Using the data below, copy each line that includes the word "scale".

Document images with source code:
■ ■ ■ ■ ■

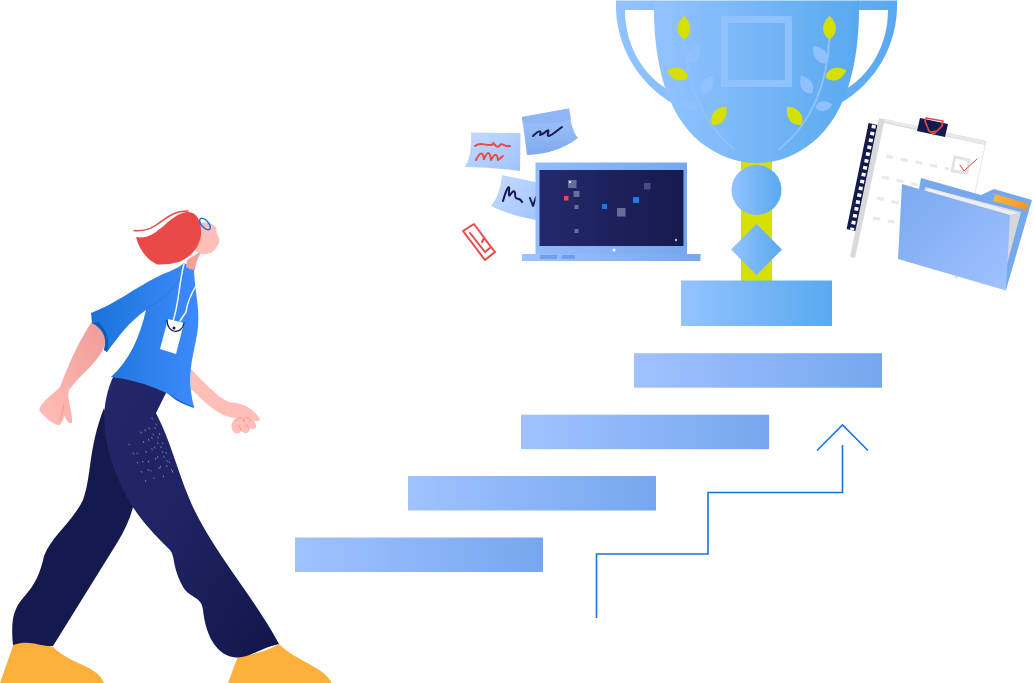
<!DOCTYPE html>
<html lang="en">
<head>
<meta charset="utf-8">
<title>Steps to the trophy</title>
<style>
:root{--navy:#151a4e;--navy-light:#23276b;--blue:#1a73d9;--blue-bright:#3d8bfd;--pale:#a0c2ff;--sky:#5aa9f0;--lime:#d5e000;--red:#ea4a47;--skin:#ffbfb8;--skin-dark:#f3a09a;--shoe:#fcb03c;--grey:#d9d9db}
html,body{margin:0;background:#fff;overflow:hidden}
svg{display:block}
.lime{fill:var(--lime)}
.leaf-pale{fill:#8fc1fd}
.line{fill:none;stroke-linecap:round;stroke-linejoin:round}
.red-line{stroke:var(--red)}
.navy-line{stroke:var(--navy)}
.white-line{stroke:#fff}
</style>
</head>
<body>
<svg width="1033" height="683" viewBox="0 0 1033 683" role="img" aria-label="A woman walks toward a staircase that leads up to a large trophy">
<defs>
<linearGradient id="step-fill"><stop stop-color="#a0c2ff"/><stop offset="1" stop-color="#76a7ee"/></linearGradient>
<linearGradient id="cup-fill"><stop stop-color="#93c3ff"/><stop offset="1" stop-color="#59a9f0"/></linearGradient>
<linearGradient id="handle-fill" gradientUnits="userSpaceOnUse" x1="616" y1="0" x2="897" y2="0"><stop stop-color="#93c3ff"/><stop offset="1" stop-color="#59a9f0"/></linearGradient>
<linearGradient id="screen-fill"><stop stop-color="#24296d"/><stop offset="1" stop-color="#151a4e"/></linearGradient>
<linearGradient id="laptop-fill"><stop stop-color="#94bbfb"/><stop offset="1" stop-color="#76a7ee"/></linearGradient>
<linearGradient id="note-fill" x1="0" y1="0" x2="1" y2="1"><stop stop-color="#c4dbff"/><stop offset="1" stop-color="#a0c2ff"/></linearGradient>
<linearGradient id="note-deep" x1="0" y1="0" x2="0" y2="1"><stop stop-color="#a6c6ff"/><stop offset="1" stop-color="#7fa9ee"/></linearGradient>
<linearGradient id="folder-fill" x1="0" y1="0" x2="1" y2="1"><stop stop-color="#7aa8ef"/><stop offset="1" stop-color="#a0c2ff"/></linearGradient>
<linearGradient id="tab-fill"><stop stop-color="#ffb444"/><stop offset="1" stop-color="#f7941d"/></linearGradient>
<linearGradient id="shirt-fill"><stop stop-color="#1a73d9"/><stop offset="1" stop-color="#3d8bfd"/></linearGradient>
<linearGradient id="trouser-fill" x1="0" y1="0" x2="1" y2="1"><stop stop-color="#23276b"/><stop offset=".45" stop-color="#1f2362"/><stop offset="1" stop-color="#11164a"/></linearGradient>
<linearGradient id="arm-fill" x1="1" y1="0" x2="0" y2="1"><stop stop-color="#f09a96"/><stop offset="1" stop-color="#ffbfb8"/></linearGradient>
<rect id="step" width="248" height="34.5" fill="url(#step-fill)"/>
<path id="leaf" d="M0-12C9-4 8 7 0 11C-8 7-9-4 0-12Z"/>
<g id="laurel">
<path class="line" d="M684 36C686 85 703 124 734 149" stroke="#8fc1fd" stroke-width="2"/>
<use href="#leaf" class="lime" x="684" y="28"/>
<use href="#leaf" class="leaf-pale" transform="translate(693 55) rotate(38) scale(.95)"/>
<use href="#leaf" class="lime" transform="translate(678 74) rotate(-72) scale(.95)"/>
<use href="#leaf" class="leaf-pale" transform="translate(707 85) rotate(30) scale(.9)"/>
<use href="#leaf" class="leaf-pale" transform="translate(690 106) rotate(-80) scale(.75)"/>
<use href="#leaf" class="lime" transform="translate(719 116) rotate(38)"/>
</g>
<path id="ring" d="M0 0h7v4h-7z"/>
</defs>

<g id="staircase">
<use href="#step" x="295" y="537.5"/>
<use href="#step" x="408" y="476"/>
<use href="#step" x="521" y="414.7"/>
<use href="#step" x="634" y="353.2"/>
</g>

<g id="rising-arrow" fill="none" stroke="#1a73d9" stroke-width="1.6">
<path d="M596.500 618V554H708V492.500H842.500V445"/>
<path d="M817 450.500L842.500 425L868 450.500"/>
</g>

<g id="trophy">
<path fill="url(#handle-fill)" fill-rule="evenodd" d="M616 0.500H655L682 108C642 90 614 48 616 0.500ZM625 10C625 44 642 76 672 92C660 66 655 40 654 10Z"/>
<path fill="url(#handle-fill)" fill-rule="evenodd" d="M897 0.500H858L831 108C871 90 899 48 897 0.500ZM888 10C888 44 871 76 841 92C853 66 858 40 859 10Z"/>
<rect class="lime" x="741" y="155" width="31" height="126"/>
<path fill="url(#cup-fill)" d="M654 0.500H859C860 60 848 113 813 142C778 171 734 169 700 142C665 113 653 60 654 0.500Z"/>
<rect x="724.500" y="19.500" width="64" height="64" fill="none" stroke="#8fc1fd" stroke-width="7"/>
<use href="#laurel"/>
<use href="#laurel" transform="translate(1513.500 0) scale(-1 1)"/>
<circle cx="756.500" cy="190" r="25" fill="url(#cup-fill)"/>
<path d="M756.500 224L782 249.500L756.500 275L731 249.500Z" fill="url(#cup-fill)"/>
<rect x="681" y="280.500" width="151" height="45.500" fill="url(#cup-fill)"/>
</g>

<g id="sticky-notes">
<path d="M471 132.500L520.500 133L520 171Q492 167 465 167Q472 156 471 132.500Z" fill="url(#note-fill)"/>
<path class="line red-line" stroke-width="2" d="M475 146C480 142 483 145 490 145S491 141 494 144S498 148 500 145S506 148 510 146M476 160C481 150 483 153 484 159C488 150 490 152 491 160C495 153 497 153 498 160L503 156"/>
<path d="M522 117L569 108.500Q571 130 578 138Q557 154 527 155Z" fill="url(#note-deep)"/>
<path d="M522 117L569 108.500L571 119C558 126 541 122 523 124Z" fill="#8fb5f5"/>
<path class="line navy-line" stroke-width="2" d="M533 136C539 130 542 130 540 135C545 134 550 126 548 133S554 133 562 127"/>
<path d="M502 175L545 184V221Q515 218 491 206Q500 196 502 175Z" fill="url(#note-fill)"/>
<path class="line navy-line" stroke-width="2" d="M503 201C507 187 510 183 509 192C508 203 513 186 515 193C515 203 519 195 522 202M530 198L533 206L536 197"/>
</g>

<g id="paper-clip" class="line red-line" stroke-width="2">
<path d="M484 238L495 252L485 260L463 231L474 224L491 247L485 252L470 233"/>
<path d="M484 238L482 242"/>
</g>

<g id="laptop">
<rect x="535.500" y="162.500" width="151.500" height="92" fill="url(#laptop-fill)"/>
<rect x="539.500" y="170" width="144" height="76" fill="url(#screen-fill)"/>
<g fill="#6a6d9b"><rect x="568" y="180" width="8.500" height="8"/><rect x="573.500" y="191" width="6" height="6"/><rect x="574.500" y="205" width="4" height="4"/><rect x="574.500" y="229" width="4" height="4"/><rect x="617" y="208" width="8.500" height="8.500"/><rect x="644" y="183" width="6.500" height="6.500" fill="#4a4d80"/></g>
<rect x="569" y="181" width="2" height="2" fill="#dde"/>
<rect x="564" y="196" width="4.500" height="4.500" fill="#ea4a47"/>
<g fill="#1f77e0"><rect x="602" y="204" width="5" height="5"/><rect x="633" y="197" width="6" height="6"/></g>
<circle cx="676" cy="240" r="1.200" fill="#bbd"/>
<circle cx="614" cy="250" r="1.500" fill="#fff"/>
<rect x="522" y="254" width="178.500" height="7" fill="url(#step-fill)"/>
<path d="M540 255h17v4h-17zM562 255h13v4h-13z" fill="#729fe6"/>
</g>

<g id="notepad">
<path d="M879 118L986 141L959 280L853 256Z" fill="#fff"/>
<path d="M879 118L986 141L985 145L884 123L855 258L850 257Z" fill="#d9d9db"/>
<path d="M986 141L957 279" fill="none" stroke="#e6e6e9"/>
<path d="M884 120L985 143" stroke="#e9e9ec" stroke-width="3"/>
<path d="M873 124L851 230" stroke="#151a4e" stroke-width="9"/>
<path d="M874 125L852 230" stroke="#fff" stroke-width="4" stroke-dasharray="3.500 3.500"/>
<g stroke="#e8e8ea" stroke-width="3" stroke-dasharray="7 8" fill="none"><path d="M886 156L949 169"/><path d="M882 177L922 186"/><path d="M877 198L903 204"/><path d="M873 218L898 223"/></g>
<path d="M955 157L969 160L967 173L952 171Z" fill="#fff" stroke="#e4e4e6" stroke-width="3"/>
<path class="line red-line" d="M960 165L964 171L977 159"/>
<path d="M920 118L948 124L945 137L917 131Z" fill="#151a4e"/>
<path class="line red-line" stroke-width="1.600" d="M926 118L943 121L942 126L934 134L929 131L925 121ZM942 126L937 131L931 132"/>
</g>

<g id="folder">
<path d="M921 178L981 195L994 189L1032 200L1006 290L908 250Z" fill="#76a8ee"/>
<path d="M995 194L1029 204L1026 210L993 201Z" fill="url(#tab-fill)"/>
<path d="M925 187L1021 212L1006 268L920 230Z" fill="#d6d7da"/>
<path d="M928 188L1018 213L1010 215L924 191Z" fill="#eeeef0"/>
<path d="M902 184L1010 215L1006 290.500L898 259Z" fill="url(#folder-fill)"/>
<path d="M954 276h3v3z" fill="#d9d9db"/>
</g>

<g id="walking-woman">
<g id="shoes" fill="#fcb03c">
<path d="M14 643Q34 640 53 647C70 664 98 666 104 683H0Z"/>
<path d="M238 656Q260 655 279 644C296 661 326 668 331.500 683H228Z"/>
</g>
<path id="far-leg" fill="#151a4e" d="M104 408C88 449 92 475 83 500C73 521 51 537 44 556C37 590 22 595 16 609C11 619 12 634 13 645C31 639 39 647 53 646L117 543C125 530 131 517 134 503Z"/>
<path id="far-hand" fill="#ffbfb8" d="M190 368C204 382 216 396 229 402C242 403 252 407 260 419Q259 423 253 420C260 428 254 431 250 428C250 434 244 434 241 431C239 436 232 433 232 428C230 425 233 421 236 418C219 417 207 404 191 389Z"/>
<path class="line" stroke="#e99b96" d="M236 421C240 416 242 417 244 422C244 416 248 416 251 421M241 430L239 425M249 428L246 424"/>
<path fill="#1a64c4" d="M160 385C171 399 180 403 194 408L193 404L176 388Z"/>
<path id="near-leg" fill="url(#trouser-fill)" d="M114 375L168 389Q162 401 156 413C170 440 177 469 189 498C209 547 251 592 279 644C260 648 250 658 236 657.500C218 656 206 638 203 610C202 596 188 598 182 585C171 563 176 556 169 549C149 530 131 508 123 489C109 461 94 416 114 375Z"/>
<path id="pocket-texture" class="line" stroke="#7d80b4" stroke-width="1" stroke-dasharray="1 9" d="M152 418L168 470M156 424L173 473M149 428L165 482M145 430L160 471M141 432L151 471M129 444L146 482M153 434L176 478M137 453L158 484"/>
<g id="near-arm">
<path fill="url(#arm-fill)" d="M93 320L106 327Q108 339 103 350C94 366 78 377 69 390C66 398 73 411 72 423Q67 424 65 416L60 425C53 425 44 417 39 410C42 400 55 393 60 387C68 366 78 342 93 320Z"/>
<path class="line" stroke="#e99b96" d="M64 405L62 414L60 420"/>
</g>
<g id="shirt">
<path fill="url(#shirt-fill)" d="M184 263L194 268C194 287 200 307 198 327C195 354 185 371 194 407C182 403 174 396 162 391C147 384 129 379 111 377C130 360 140 336 146 310C129 322 119 336 107 352L104 350C108 337 102 328 92 323L91 313C115 304 135 288 155 278C166 272 176 270 184 263Z"/>
<path d="M92 323C102 328 108 337 104 350L107 352Q112 335 98 322Z" fill="#125bb5"/>
<path d="M147 308C163 300 173 289 180 278" fill="none" stroke="#1a68cf" opacity=".4"/>
</g>
<g id="head">
<path fill="#f3a09a" d="M187 260L203 250Q196 259 195 270Q190 270 186 267Z"/>
<path fill="#ffbfb8" d="M197 222C205 223 211 222 216 227L217 234C220 238 220 243 217 246C215 251 210 255 203 254Q195 253 193 246Z"/>
<path fill="#ea4a47" d="M136 237C158 241 168 214 187 212C197 211 202 222 201 235C199 248 191 257 179 262Q168 265 157 264.500C146 259 139 249 136 237Z"/>
<path class="line red-line" stroke-width="1.500" d="M134 230.500C160 233 162 211 188 211"/>
<ellipse cx="205" cy="224" rx="7" ry="3.500" transform="rotate(48 205 224)" fill="none" stroke="#1a73d9" stroke-width="1.500"/>
</g>
<g id="name-badge">
<path class="line white-line" stroke-width="1.400" d="M184 264C179 282 179 304 173 321M197 284C191 294 187 303 186 312L180 321"/>
<path d="M168 319L184 323L176 354L160 349Z" fill="#fff"/>
<path class="line navy-line" stroke-width="1.200" d="M167 320C167 334 182 335 184 323"/>
<circle cx="174" cy="328" r="1.500" fill="#151a4e"/>
</g>
</g>
</svg>
</body>
</html>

■ ■ ■ ■ ■

● **EXERCISE SOLUTION**:
<use href="#leaf" class="leaf-pale" transform="translate(693 55) rotate(38) scale(.95)"/>
<use href="#leaf" class="lime" transform="translate(678 74) rotate(-72) scale(.95)"/>
<use href="#leaf" class="leaf-pale" transform="translate(707 85) rotate(30) scale(.9)"/>
<use href="#leaf" class="leaf-pale" transform="translate(690 106) rotate(-80) scale(.75)"/>
<use href="#laurel" transform="translate(1513.500 0) scale(-1 1)"/>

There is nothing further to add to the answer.